I turned onto the climb on Ritchie Road and started passing riders. The easy ones were the ones walking their bikes but I passed a number that were still pedaling.

It should be noted these climbs are not the length of the Tourmalet (12 miles) or the steepness of Mt Washington (12%). I can do this. Even while cramping.

I descended to Fort Ricthie and rode ahead to Blue Ridge Summit, Pa.  There I stopped for a picture of my bike in front of the Mason-Dixie marker.

While I was stopped, four riders flew by - two couples, and I saw MY JERSEY! My Alpe d'Huez jersey of which I am so proud. Of which there isn't another one in the U.S. (so I thought).

When I bought my jersey, the Australian shop owner assured me that I would be
the only rider in the U.S. to have one of these. This is so embarrassing.

I immediately caught up to them and heard someone ask me if I rode it. Of course I rode it. I never got a name but the one couple had just been on Trek Travel's Classic Climbs of the Alps and of course, rode up Alpe d'Huez. We rode together for the next seven miles to the rest stop at Fairfield. Mugged for the camera never to be seen again.

Note to the yellow jackets at Fairfield: Seen you two years in a row now. Please don't come back.

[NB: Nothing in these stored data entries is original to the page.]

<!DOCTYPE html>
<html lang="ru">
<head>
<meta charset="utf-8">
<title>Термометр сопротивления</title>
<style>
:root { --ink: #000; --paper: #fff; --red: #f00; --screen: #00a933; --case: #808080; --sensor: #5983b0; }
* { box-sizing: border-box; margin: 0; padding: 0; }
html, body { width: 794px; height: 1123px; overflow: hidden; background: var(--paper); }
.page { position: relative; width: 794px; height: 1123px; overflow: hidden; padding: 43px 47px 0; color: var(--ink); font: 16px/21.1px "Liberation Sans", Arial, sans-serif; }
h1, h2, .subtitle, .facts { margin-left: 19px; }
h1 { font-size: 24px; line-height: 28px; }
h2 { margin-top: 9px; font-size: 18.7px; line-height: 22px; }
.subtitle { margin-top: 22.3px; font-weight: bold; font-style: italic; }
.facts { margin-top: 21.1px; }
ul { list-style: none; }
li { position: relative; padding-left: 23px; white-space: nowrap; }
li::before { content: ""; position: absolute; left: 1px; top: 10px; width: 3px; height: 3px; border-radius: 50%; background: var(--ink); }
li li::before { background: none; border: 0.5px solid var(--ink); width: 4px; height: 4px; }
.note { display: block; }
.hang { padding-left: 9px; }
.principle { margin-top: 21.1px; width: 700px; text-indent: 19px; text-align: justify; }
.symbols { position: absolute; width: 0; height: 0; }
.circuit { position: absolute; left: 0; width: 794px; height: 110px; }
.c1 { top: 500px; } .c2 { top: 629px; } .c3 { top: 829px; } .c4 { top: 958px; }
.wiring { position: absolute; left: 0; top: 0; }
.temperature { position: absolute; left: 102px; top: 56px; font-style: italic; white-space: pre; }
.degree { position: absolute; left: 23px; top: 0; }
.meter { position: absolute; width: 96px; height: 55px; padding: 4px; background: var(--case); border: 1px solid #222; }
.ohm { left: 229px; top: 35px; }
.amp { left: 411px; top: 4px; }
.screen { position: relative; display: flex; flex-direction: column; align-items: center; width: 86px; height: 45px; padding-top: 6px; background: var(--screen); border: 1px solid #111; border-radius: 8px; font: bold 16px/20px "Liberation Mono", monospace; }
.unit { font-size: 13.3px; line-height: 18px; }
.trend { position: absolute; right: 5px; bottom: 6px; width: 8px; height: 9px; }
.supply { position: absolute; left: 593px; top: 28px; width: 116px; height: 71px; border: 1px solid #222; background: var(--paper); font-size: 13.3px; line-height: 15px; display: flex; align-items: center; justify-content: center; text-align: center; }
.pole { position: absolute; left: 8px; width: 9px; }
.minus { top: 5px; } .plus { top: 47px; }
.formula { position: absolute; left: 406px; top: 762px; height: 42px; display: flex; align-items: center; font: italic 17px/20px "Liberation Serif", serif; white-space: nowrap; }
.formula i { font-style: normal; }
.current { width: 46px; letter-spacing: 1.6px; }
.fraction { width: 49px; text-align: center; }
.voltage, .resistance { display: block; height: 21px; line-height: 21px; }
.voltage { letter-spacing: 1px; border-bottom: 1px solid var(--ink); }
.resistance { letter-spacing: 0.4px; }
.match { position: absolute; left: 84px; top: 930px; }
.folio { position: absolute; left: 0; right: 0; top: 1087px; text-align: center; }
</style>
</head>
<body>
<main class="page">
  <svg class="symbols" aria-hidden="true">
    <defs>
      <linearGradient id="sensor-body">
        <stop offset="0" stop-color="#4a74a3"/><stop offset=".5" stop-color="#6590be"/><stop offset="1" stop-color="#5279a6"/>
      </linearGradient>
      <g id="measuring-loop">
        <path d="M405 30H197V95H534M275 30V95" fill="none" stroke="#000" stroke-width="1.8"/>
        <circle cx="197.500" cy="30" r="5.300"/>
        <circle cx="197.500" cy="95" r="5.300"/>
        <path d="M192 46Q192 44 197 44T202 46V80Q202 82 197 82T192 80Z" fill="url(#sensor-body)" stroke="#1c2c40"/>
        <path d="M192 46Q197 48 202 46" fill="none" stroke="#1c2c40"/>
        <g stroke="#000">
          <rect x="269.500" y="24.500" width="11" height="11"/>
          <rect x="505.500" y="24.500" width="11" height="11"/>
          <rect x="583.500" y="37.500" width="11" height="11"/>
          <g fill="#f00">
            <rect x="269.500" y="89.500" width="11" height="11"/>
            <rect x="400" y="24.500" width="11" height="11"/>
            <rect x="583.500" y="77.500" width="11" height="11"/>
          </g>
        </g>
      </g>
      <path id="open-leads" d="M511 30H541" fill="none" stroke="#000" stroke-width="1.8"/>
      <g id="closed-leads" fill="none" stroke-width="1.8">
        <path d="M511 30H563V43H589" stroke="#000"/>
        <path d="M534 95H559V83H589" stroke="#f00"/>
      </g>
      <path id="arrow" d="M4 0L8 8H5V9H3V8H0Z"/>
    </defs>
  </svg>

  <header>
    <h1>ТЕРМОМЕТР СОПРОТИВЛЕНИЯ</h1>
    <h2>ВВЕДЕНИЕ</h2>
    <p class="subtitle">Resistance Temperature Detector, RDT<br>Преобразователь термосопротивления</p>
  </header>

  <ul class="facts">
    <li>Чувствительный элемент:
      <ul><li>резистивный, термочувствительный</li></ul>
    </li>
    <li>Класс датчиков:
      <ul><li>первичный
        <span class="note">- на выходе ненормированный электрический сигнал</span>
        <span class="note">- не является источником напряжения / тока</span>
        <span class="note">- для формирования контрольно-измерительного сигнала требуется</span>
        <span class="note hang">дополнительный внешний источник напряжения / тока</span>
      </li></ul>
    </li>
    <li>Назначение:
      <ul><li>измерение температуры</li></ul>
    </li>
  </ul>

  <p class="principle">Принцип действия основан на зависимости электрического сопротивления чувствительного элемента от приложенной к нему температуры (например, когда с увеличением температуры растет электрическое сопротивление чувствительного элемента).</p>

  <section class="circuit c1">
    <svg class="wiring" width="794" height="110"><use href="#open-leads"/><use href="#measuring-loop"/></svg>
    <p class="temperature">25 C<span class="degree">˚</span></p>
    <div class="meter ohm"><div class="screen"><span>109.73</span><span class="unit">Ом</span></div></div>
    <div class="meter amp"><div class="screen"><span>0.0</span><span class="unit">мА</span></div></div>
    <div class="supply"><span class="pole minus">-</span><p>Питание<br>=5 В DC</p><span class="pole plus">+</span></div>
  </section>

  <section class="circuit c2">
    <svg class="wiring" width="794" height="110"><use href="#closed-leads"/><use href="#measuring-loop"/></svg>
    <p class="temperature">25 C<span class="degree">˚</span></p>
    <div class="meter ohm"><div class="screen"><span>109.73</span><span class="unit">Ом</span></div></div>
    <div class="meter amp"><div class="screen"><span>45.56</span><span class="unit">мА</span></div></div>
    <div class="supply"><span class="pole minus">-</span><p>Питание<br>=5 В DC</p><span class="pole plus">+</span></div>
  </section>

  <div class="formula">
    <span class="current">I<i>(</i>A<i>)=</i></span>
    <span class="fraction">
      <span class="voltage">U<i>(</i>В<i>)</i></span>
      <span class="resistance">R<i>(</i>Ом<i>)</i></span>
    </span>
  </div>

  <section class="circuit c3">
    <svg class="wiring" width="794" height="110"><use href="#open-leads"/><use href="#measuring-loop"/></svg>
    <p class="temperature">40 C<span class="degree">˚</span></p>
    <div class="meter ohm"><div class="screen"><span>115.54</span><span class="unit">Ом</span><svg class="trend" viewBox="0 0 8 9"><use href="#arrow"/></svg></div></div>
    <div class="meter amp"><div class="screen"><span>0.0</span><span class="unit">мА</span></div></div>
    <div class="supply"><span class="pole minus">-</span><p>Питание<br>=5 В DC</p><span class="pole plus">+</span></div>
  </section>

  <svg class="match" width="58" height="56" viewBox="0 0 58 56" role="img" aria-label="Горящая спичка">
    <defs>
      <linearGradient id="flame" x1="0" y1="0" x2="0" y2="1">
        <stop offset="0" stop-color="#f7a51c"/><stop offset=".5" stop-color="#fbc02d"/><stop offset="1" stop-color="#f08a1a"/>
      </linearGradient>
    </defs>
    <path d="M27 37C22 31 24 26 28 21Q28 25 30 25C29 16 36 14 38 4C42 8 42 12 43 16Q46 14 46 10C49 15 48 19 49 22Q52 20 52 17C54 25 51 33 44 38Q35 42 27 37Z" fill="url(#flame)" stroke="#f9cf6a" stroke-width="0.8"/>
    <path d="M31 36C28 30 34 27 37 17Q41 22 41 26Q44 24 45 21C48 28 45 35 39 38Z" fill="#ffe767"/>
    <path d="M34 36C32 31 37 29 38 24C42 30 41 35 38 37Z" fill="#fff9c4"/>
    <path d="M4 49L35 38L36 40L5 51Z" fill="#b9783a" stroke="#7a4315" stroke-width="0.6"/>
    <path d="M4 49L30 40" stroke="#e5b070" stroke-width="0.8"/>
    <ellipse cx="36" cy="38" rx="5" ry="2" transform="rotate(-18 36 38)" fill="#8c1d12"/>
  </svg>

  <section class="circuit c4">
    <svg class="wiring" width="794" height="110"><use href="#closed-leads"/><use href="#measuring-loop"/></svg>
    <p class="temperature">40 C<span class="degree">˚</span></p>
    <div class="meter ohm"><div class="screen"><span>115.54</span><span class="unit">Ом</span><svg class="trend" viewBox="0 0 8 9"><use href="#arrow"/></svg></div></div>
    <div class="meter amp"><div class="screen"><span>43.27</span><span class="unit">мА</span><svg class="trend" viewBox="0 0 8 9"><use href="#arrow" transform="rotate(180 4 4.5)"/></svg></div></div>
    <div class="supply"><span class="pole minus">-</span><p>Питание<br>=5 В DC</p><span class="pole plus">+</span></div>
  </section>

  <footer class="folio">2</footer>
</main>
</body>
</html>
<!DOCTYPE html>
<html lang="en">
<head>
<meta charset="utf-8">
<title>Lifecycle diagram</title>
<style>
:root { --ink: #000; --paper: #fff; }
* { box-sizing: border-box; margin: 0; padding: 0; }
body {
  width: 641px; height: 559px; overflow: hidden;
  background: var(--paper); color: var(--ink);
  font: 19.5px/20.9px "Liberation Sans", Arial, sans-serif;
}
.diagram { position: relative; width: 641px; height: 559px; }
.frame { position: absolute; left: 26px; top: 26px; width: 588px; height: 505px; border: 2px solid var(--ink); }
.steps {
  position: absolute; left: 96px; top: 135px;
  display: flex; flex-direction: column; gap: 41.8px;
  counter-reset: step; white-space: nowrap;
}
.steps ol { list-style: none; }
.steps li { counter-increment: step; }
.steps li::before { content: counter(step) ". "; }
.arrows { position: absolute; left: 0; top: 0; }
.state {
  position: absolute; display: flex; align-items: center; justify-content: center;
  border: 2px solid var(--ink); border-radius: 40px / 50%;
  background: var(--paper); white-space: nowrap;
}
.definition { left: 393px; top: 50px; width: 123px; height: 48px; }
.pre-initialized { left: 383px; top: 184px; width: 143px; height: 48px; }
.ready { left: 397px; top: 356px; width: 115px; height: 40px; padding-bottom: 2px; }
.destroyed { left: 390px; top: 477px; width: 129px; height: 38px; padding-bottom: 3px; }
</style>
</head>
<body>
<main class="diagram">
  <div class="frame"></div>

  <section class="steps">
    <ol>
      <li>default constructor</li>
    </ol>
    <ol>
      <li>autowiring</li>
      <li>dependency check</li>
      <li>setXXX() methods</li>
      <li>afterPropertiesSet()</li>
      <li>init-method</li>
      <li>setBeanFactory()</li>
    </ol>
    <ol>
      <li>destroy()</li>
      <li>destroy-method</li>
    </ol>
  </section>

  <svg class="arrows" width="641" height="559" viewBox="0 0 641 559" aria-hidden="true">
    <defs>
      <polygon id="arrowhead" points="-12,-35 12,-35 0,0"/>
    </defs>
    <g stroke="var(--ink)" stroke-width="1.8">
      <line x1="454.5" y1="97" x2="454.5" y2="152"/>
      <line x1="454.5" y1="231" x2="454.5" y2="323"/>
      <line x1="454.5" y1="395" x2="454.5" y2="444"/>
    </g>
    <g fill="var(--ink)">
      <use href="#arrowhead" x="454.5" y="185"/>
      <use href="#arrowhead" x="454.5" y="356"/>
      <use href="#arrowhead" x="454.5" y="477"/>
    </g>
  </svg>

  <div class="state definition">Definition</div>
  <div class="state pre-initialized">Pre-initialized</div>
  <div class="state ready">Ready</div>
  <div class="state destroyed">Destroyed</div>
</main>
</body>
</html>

From Fairfield I was off again, alone, when I had to stop at a stop sign. That allowed a small group of three to catch me. I gave them the clear sign so they didn't stop. At first I was going to let them go ahead but then decided to catch a ride. I linked up and sat in. There was a huge guy pulling and two smaller guys following. I assumed they had been working together but it became apparent that the two guys were simply wheel suckers. I sort of felt dirty being one myself although I'm not sure what work I could have contributed. I sat in for 2.5 miles until reaching the battlefield in Gettysburg.

I stopped, took a few pictures, then rode off again. I was hurting and may have been tempted to jump in a SAG vehicle had they offered one so close to the end. I didn't.

Riding through the Battlefield at Gettysburg is a surreal experience. I felt transported back to the Civil War. One could feel them singing the Cramptown Races. Doo-dah.

I got back to the start/finish and saw the line for Antietam Dairy ice cream to be too long. That was the best part of the ride. Got to my van. Stopped. Started to lift my leg over the cross tube and then let out a yell. Damn cramps.

1 comment:

  1. The last time I "grabbed a wheel and got in a tuck" was on a downhill following my brother, and he put on the brakes. I nailed his back fender, yes fender, and flipped over my handle bars. Our parents had to come find us, hose us off and drag us to church. I decided then never to go to church again. And I've never again flipped over my handle bars.